Your customers’ concern is your concern and the evolution of cybercrime is simply not something that your business can afford to ignore. The European Commission published its Special Eurobarometer Report on Cyber Security in February 2015. The conclusions make for stark reading for business owners and managers. 75% of Irish respondents are concerned that their online personal information is not kept secure online.
All businesses need to demonstrate that they are active in preventing cyber attacks.
- Secure your hardware and encrypt your laptops – a simple example is using a Kensington lock to physically secure mobile devices;
- Mobile phones are the new portable office. Employees should not connect to work emails through unsecure Wifi networks on their smart tablets and phones – introduce usage policies and educate your staff;
- Warn employees on the danger of clicking on unknown links – employees should be educated on the danger of malware attacks;
- Ensure your network is encrypted, secure and password protected;
- Use strong passwords and don’t keep them in a folder on your network entitled ‘passwords’!
50% of users don’t take basic precautions such as changing their passwords every 12 months.
- Combat system vulnerability. Put up a strong firewall and use reliable anti-virus and anti-malware protection and keep it up to date.
33% of Irish internet users have discovered malicious software on their device. But only 51% have installed anti-virus software.
- Monitor your vendors. Where vendors have access to your company’s data, ensure those vendors are accessing it through a secure network and have suitable malware protection in place.
- Segment internal data access. Only give employees access to the data they require to carry out their specific job on a “need to know” basis.
As the complexity and frequency of cybercrime increases so does the threat posed to your company’s reputation. Furthermore, you are obliged under Data Protection Legislation to take appropriate security measures against unauthorised access to, or unauthorised alteration or disclosure of your employees’ and customers’ data.
If you don’t you could be liable for a fine of up to €250,000 or 10% of turnover whichever is greater. You could also face the administration and legal costs of dealing with a court order to forfeit or destroy any data material which is connected with the commission of the offence.
Contact Laura Daly or Ronan McGoldrick for more information.
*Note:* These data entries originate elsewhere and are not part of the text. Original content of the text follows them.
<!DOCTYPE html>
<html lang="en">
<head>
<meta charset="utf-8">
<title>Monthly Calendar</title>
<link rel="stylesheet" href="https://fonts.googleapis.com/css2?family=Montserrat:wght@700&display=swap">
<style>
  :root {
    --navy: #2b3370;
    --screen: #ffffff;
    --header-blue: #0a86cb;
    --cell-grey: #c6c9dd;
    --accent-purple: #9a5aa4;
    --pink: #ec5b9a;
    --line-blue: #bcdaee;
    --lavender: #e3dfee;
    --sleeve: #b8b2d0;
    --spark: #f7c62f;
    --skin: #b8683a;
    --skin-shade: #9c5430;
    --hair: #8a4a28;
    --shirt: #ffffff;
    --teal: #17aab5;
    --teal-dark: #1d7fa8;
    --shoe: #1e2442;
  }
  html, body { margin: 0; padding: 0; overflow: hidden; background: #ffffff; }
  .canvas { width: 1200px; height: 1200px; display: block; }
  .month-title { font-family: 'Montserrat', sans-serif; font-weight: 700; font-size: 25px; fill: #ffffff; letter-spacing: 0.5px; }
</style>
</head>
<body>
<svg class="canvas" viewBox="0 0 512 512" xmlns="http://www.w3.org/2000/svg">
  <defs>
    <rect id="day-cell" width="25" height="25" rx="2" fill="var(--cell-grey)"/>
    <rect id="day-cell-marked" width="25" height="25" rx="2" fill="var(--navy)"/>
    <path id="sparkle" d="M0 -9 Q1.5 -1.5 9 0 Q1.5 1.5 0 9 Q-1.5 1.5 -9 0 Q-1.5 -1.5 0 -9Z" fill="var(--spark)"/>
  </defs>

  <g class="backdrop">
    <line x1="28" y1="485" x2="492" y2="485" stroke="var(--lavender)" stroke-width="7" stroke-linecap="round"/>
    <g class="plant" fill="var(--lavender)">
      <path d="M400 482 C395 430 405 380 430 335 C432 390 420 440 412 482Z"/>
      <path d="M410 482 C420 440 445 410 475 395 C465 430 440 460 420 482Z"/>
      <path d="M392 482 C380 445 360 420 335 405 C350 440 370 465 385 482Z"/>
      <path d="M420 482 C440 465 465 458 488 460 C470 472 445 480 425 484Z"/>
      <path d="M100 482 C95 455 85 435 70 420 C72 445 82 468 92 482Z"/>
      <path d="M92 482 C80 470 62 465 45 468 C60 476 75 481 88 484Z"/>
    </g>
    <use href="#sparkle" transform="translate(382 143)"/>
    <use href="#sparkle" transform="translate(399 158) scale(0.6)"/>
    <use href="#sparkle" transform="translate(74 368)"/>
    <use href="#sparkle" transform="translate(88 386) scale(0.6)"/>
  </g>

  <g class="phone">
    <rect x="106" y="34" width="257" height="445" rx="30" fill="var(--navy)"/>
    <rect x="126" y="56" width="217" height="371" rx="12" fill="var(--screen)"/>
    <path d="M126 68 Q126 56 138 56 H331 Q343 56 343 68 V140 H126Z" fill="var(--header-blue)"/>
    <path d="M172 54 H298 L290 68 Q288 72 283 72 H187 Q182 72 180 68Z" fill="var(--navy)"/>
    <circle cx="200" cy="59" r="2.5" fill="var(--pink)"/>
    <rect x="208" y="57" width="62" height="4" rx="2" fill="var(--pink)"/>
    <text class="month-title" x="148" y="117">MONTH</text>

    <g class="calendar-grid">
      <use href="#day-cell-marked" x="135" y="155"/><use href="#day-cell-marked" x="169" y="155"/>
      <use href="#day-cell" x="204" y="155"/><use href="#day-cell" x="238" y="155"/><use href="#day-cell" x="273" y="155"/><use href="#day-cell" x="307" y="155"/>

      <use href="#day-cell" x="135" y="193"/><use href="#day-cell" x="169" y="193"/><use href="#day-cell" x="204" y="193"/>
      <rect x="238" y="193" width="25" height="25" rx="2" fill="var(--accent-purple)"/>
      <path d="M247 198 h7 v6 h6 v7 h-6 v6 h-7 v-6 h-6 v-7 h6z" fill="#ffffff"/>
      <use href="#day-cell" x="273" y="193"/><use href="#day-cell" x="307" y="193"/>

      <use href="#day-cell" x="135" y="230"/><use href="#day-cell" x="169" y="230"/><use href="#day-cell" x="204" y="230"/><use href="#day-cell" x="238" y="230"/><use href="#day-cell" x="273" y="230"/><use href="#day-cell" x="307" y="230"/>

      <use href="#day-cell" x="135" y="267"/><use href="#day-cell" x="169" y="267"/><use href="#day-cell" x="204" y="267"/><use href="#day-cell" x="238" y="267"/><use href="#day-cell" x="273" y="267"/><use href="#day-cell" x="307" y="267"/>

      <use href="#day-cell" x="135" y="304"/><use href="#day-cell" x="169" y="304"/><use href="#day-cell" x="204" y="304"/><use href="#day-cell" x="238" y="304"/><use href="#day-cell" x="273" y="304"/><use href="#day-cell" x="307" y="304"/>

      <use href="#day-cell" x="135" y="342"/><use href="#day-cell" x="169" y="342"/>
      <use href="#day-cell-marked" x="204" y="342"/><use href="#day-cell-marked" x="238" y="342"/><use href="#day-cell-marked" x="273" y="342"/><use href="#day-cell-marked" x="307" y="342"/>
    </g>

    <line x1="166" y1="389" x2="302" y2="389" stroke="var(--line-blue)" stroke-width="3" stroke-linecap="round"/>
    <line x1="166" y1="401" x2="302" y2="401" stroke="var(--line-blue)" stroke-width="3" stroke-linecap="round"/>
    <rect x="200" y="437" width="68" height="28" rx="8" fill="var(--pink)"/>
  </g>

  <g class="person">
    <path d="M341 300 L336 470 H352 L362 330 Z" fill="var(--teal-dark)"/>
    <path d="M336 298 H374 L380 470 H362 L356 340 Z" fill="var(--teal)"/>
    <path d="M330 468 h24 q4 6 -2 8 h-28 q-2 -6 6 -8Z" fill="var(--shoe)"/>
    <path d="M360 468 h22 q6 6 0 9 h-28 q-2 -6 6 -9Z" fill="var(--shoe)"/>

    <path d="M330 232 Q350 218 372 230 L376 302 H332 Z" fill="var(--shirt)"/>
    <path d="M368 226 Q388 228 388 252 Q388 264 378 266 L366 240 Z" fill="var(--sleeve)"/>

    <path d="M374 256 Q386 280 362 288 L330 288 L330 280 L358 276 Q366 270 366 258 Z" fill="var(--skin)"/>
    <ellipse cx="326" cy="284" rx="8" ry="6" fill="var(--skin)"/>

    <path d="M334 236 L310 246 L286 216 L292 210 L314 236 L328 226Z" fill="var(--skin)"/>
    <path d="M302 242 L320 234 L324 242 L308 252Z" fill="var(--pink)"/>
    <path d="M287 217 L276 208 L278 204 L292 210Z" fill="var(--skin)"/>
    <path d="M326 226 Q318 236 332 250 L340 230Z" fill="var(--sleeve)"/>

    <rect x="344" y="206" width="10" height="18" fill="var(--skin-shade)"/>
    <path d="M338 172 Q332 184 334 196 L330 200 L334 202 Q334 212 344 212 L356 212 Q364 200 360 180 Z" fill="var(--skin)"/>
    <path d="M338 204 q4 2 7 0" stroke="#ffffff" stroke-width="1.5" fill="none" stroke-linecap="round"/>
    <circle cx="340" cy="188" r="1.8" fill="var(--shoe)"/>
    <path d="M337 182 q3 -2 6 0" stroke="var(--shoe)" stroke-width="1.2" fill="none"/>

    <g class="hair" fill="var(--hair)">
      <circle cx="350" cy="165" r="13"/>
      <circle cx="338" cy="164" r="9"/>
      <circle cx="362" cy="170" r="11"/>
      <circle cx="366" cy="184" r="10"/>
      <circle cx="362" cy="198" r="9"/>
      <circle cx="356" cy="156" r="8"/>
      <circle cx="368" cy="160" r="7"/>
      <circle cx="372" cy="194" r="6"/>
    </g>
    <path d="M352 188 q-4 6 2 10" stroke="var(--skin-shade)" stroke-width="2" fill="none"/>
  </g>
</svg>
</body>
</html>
This publication is for guidance purposes only. It does not constitute legal or professional advice. No liability is accepted by Ogier Leman for any action taken or not taken in reliance on the information set out in this publication. Professional or legal advice should be obtained before taking or refraining from any action as a result of the contents of this publication. Any and all information is subject to change.